Reproduce the data below in full and exclude every picture.

---

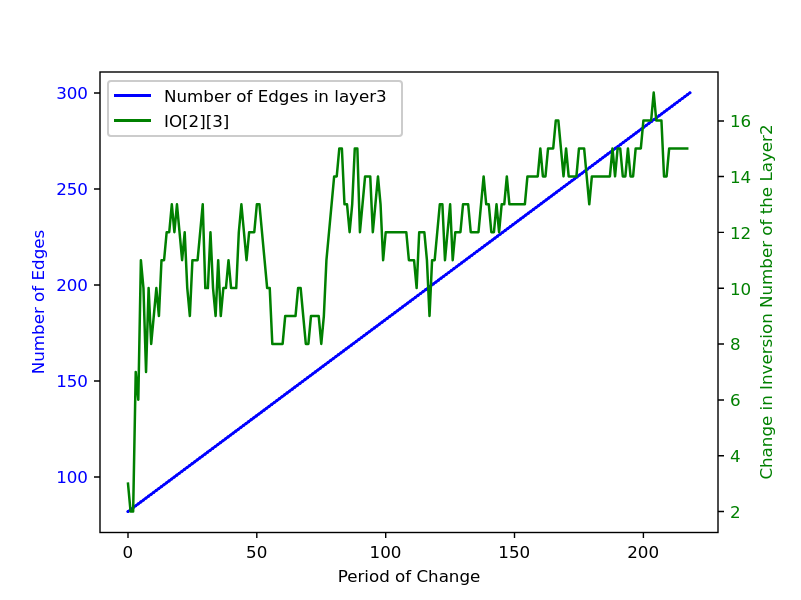
<!DOCTYPE html>
<html lang="en">
<head>
<meta charset="utf-8">
<title>Number of Edges and Inversion Number</title>
<style>
:root { --edges: #0000ff; --inversion: #008000; --ink: #000; --paper: #fff; --legend-border: #ccc; }
* { box-sizing: border-box; margin: 0; padding: 0; }
html, body { width: 801px; height: 600px; overflow: hidden; background: var(--paper); }
.chart { position: relative; width: 801px; height: 600px; overflow: hidden; color: var(--ink); font: 16.7px/20px "DejaVu Sans", sans-serif; white-space: nowrap; }
.plot { position: absolute; inset: 0; }
.frame, .ticks { fill: none; stroke: var(--ink); stroke-width: 1.4; }
.edges { stroke: var(--edges); stroke-width: 2.5; stroke-linecap: round; }
.edge-points { stroke: var(--edges); stroke-width: 3.2; stroke-linecap: round; stroke-dasharray: 0 3.2; }
.inversion { fill: none; stroke: var(--inversion); stroke-width: 2.5; stroke-linejoin: round; stroke-linecap: square; vector-effect: non-scaling-stroke; }
.scale { position: absolute; list-style: none; display: flex; flex-direction: column; justify-content: space-between; }
.scale-left { left: 40px; top: 83px; width: 48px; height: 404px; text-align: right; color: var(--edges); }
.scale-right { left: 730px; top: 111px; width: 40px; height: 411px; color: var(--inversion); }
.scale-bottom { left: 63.5px; top: 542px; width: 644px; display: grid; grid-template-columns: repeat(5, 1fr); text-align: center; }
.axis-title { position: absolute; width: 400px; height: 20px; text-align: center; }
.title-bottom { left: 209px; top: 566px; }
.title-left { left: -162px; top: 292px; transform: rotate(-90deg); color: var(--edges); }
.title-right { left: 566px; top: 292px; transform: rotate(-90deg); color: var(--inversion); }
.legend { position: absolute; left: 107px; top: 80px; width: 296px; height: 57px; padding: 1px 5px; list-style: none; border: 2px solid var(--legend-border); border-radius: 4px; background: var(--paper); }
.legend li { display: flex; align-items: center; gap: 13px; height: 25px; }
.swatch { width: 37px; height: 2.5px; }
.swatch-edges { background: var(--edges); }
.swatch-inversion { background: var(--inversion); }
</style>
</head>
<body>
<main class="chart">
  <svg class="plot" width="801" height="600" viewBox="0 0 801 600" role="img" aria-label="Line chart of edges and inversion number by period of change">
    <line class="edges" x1="128" y1="511.5" x2="690" y2="92.7"/>
    <line class="edge-points" x1="128" y1="511.5" x2="690" y2="92.7"/>
    <g transform="translate(128 567.4) scale(2.577 -27.93)">
      <polyline class="inversion" points="0,3 1,2 2,2 3,7 4,6 5,11 6,10 7,7 8,10 9,8 10,9 11,10 12,9 13,11 14,11 15,12 16,12 17,13 18,12 19,13 20,12 21,11 22,12 23,10 24,9 25,11 27,11 28,12 29,13 30,10 31,10 32,12 33,10 34,9 35,11 36,9 37,10 38,10 39,11 40,10 42,10 43,12 44,13 45,12 46,11 47,12 49,12 50,13 51,13 52,12 53,11 54,10 55,10 56,8 60,8 61,9 65,9 66,10 67,10 68,9 69,8 70,8 71,9 74,9 75,8 76,9 77,11 78,12 79,13 80,14 81,14 82,15 83,15 84,13 85,13 86,12 87,13 88,15 89,15 90,12 91,13 92,14 94,14 95,12 96,13 97,14 98,13 99,11 100,12 108,12 109,11 111,11 112,10 113,12 115,12 116,11 117,9 118,11 119,11 120,12 121,13 122,13 123,11 124,12 125,13 126,11 127,12 129,12 130,13 132,13 133,12 136,12 137,13 138,14 139,13 140,13 141,12 142,12 143,13 144,12 145,13 146,13 147,14 148,13 154,13 155,14 159,14 160,15 161,14 162,14 163,15 165,15 166,16 167,16 168,15 169,14 170,15 171,14 174,14 175,15 177,15 178,14 179,13 180,14 187,14 188,15 189,14 190,15 191,15 192,14 193,14 194,15 195,14 196,14 197,15 199,15 200,16 203,16 204,17 205,16 207,16 208,14 209,14 210,15 217,15"/>
    </g>
    <rect class="frame" x="100" y="72" width="618" height="460.5"/>
    <path class="ticks" d="M94 93h6M94 189h6M94 285h6M94 381h6M94 477h6M718 121h6M718 176.5h6M718 232.4h6M718 288.2h6M718 344h6M718 400h6M718 455.7h6M718 511.5h6M128 532v6M256.8 532v6M385.7 532v6M514.5 532v6M643.4 532v6"/>
  </svg>

  <ul class="legend">
    <li><span class="swatch swatch-edges"></span>Number of Edges in layer3</li>
    <li><span class="swatch swatch-inversion"></span>IO[2][3]</li>
  </ul>

  <ul class="scale scale-left"><li>300</li><li>250</li><li>200</li><li>150</li><li>100</li></ul>
  <ul class="scale scale-right"><li>16</li><li>14</li><li>12</li><li>10</li><li>8</li><li>6</li><li>4</li><li>2</li></ul>
  <ul class="scale scale-bottom"><li>0</li><li>50</li><li>100</li><li>150</li><li>200</li></ul>

  <p class="axis-title title-left">Number of Edges</p>
  <p class="axis-title title-right">Change in Inversion Number of the Layer2</p>
  <p class="axis-title title-bottom">Period of Change</p>
</main>
</body>
</html>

---

(RESPONSE):
<!DOCTYPE html>
<html lang="en">
<head>
<meta charset="utf-8">
<title>Number of Edges and Inversion Number</title>
<style>
:root { --edges: #0000ff; --inversion: #008000; --ink: #000; --paper: #fff; --legend-border: #ccc; }
* { box-sizing: border-box; margin: 0; padding: 0; }
html, body { width: 801px; height: 600px; overflow: hidden; background: var(--paper); }
.chart { position: relative; width: 801px; height: 600px; overflow: hidden; color: var(--ink); font: 16.7px/20px "DejaVu Sans", sans-serif; white-space: nowrap; }
.plot { position: absolute; inset: 0; }
.frame, .ticks { fill: none; stroke: var(--ink); stroke-width: 1.4; }
.edges { stroke: var(--edges); stroke-width: 2.5; stroke-linecap: round; }
.edge-points { stroke: var(--edges); stroke-width: 3.2; stroke-linecap: round; stroke-dasharray: 0 3.2; }
.inversion { fill: none; stroke: var(--inversion); stroke-width: 2.5; stroke-linejoin: round; stroke-linecap: square; vector-effect: non-scaling-stroke; }
.scale { position: absolute; list-style: none; display: flex; flex-direction: column; justify-content: space-between; }
.scale-left { left: 40px; top: 83px; width: 48px; height: 404px; text-align: right; color: var(--edges); }
.scale-right { left: 730px; top: 111px; width: 40px; height: 411px; color: var(--inversion); }
.scale-bottom { left: 63.5px; top: 542px; width: 644px; display: grid; grid-template-columns: repeat(5, 1fr); text-align: center; }
.axis-title { position: absolute; width: 400px; height: 20px; text-align: center; }
.title-bottom { left: 209px; top: 566px; }
.title-left { left: -162px; top: 292px; transform: rotate(-90deg); color: var(--edges); }
.title-right { left: 566px; top: 292px; transform: rotate(-90deg); color: var(--inversion); }
.legend { position: absolute; left: 107px; top: 80px; width: 296px; height: 57px; padding: 1px 5px; list-style: none; border: 2px solid var(--legend-border); border-radius: 4px; background: var(--paper); }
.legend li { display: flex; align-items: center; gap: 13px; height: 25px; }
.swatch { width: 37px; height: 2.5px; }
.swatch-edges { background: var(--edges); }
.swatch-inversion { background: var(--inversion); }
</style>
</head>
<body>
<main class="chart">
  <svg class="plot" width="801" height="600" viewBox="0 0 801 600" role="img" aria-label="Line chart of edges and inversion number by period of change">
    <line class="edges" x1="128" y1="511.5" x2="690" y2="92.7"/>
    <line class="edge-points" x1="128" y1="511.5" x2="690" y2="92.7"/>
    <g transform="translate(128 567.4) scale(2.577 -27.93)">
      <polyline class="inversion" points="0,3 1,2 2,2 3,7 4,6 5,11 6,10 7,7 8,10 9,8 10,9 11,10 12,9 13,11 14,11 15,12 16,12 17,13 18,12 19,13 20,12 21,11 22,12 23,10 24,9 25,11 27,11 28,12 29,13 30,10 31,10 32,12 33,10 34,9 35,11 36,9 37,10 38,10 39,11 40,10 42,10 43,12 44,13 45,12 46,11 47,12 49,12 50,13 51,13 52,12 53,11 54,10 55,10 56,8 60,8 61,9 65,9 66,10 67,10 68,9 69,8 70,8 71,9 74,9 75,8 76,9 77,11 78,12 79,13 80,14 81,14 82,15 83,15 84,13 85,13 86,12 87,13 88,15 89,15 90,12 91,13 92,14 94,14 95,12 96,13 97,14 98,13 99,11 100,12 108,12 109,11 111,11 112,10 113,12 115,12 116,11 117,9 118,11 119,11 120,12 121,13 122,13 123,11 124,12 125,13 126,11 127,12 129,12 130,13 132,13 133,12 136,12 137,13 138,14 139,13 140,13 141,12 142,12 143,13 144,12 145,13 146,13 147,14 148,13 154,13 155,14 159,14 160,15 161,14 162,14 163,15 165,15 166,16 167,16 168,15 169,14 170,15 171,14 174,14 175,15 177,15 178,14 179,13 180,14 187,14 188,15 189,14 190,15 191,15 192,14 193,14 194,15 195,14 196,14 197,15 199,15 200,16 203,16 204,17 205,16 207,16 208,14 209,14 210,15 217,15"/>
    </g>
    <rect class="frame" x="100" y="72" width="618" height="460.5"/>
    <path class="ticks" d="M94 93h6M94 189h6M94 285h6M94 381h6M94 477h6M718 121h6M718 176.5h6M718 232.4h6M718 288.2h6M718 344h6M718 400h6M718 455.7h6M718 511.5h6M128 532v6M256.8 532v6M385.7 532v6M514.5 532v6M643.4 532v6"/>
  </svg>

  <ul class="legend">
    <li><span class="swatch swatch-edges"></span>Number of Edges in layer3</li>
    <li><span class="swatch swatch-inversion"></span>IO[2][3]</li>
  </ul>

  <ul class="scale scale-left"><li>300</li><li>250</li><li>200</li><li>150</li><li>100</li></ul>
  <ul class="scale scale-right"><li>16</li><li>14</li><li>12</li><li>10</li><li>8</li><li>6</li><li>4</li><li>2</li></ul>
  <ul class="scale scale-bottom"><li>0</li><li>50</li><li>100</li><li>150</li><li>200</li></ul>

  <p class="axis-title title-left">Number of Edges</p>
  <p class="axis-title title-right">Change in Inversion Number of the Layer2</p>
  <p class="axis-title title-bottom">Period of Change</p>
</main>
</body>
</html>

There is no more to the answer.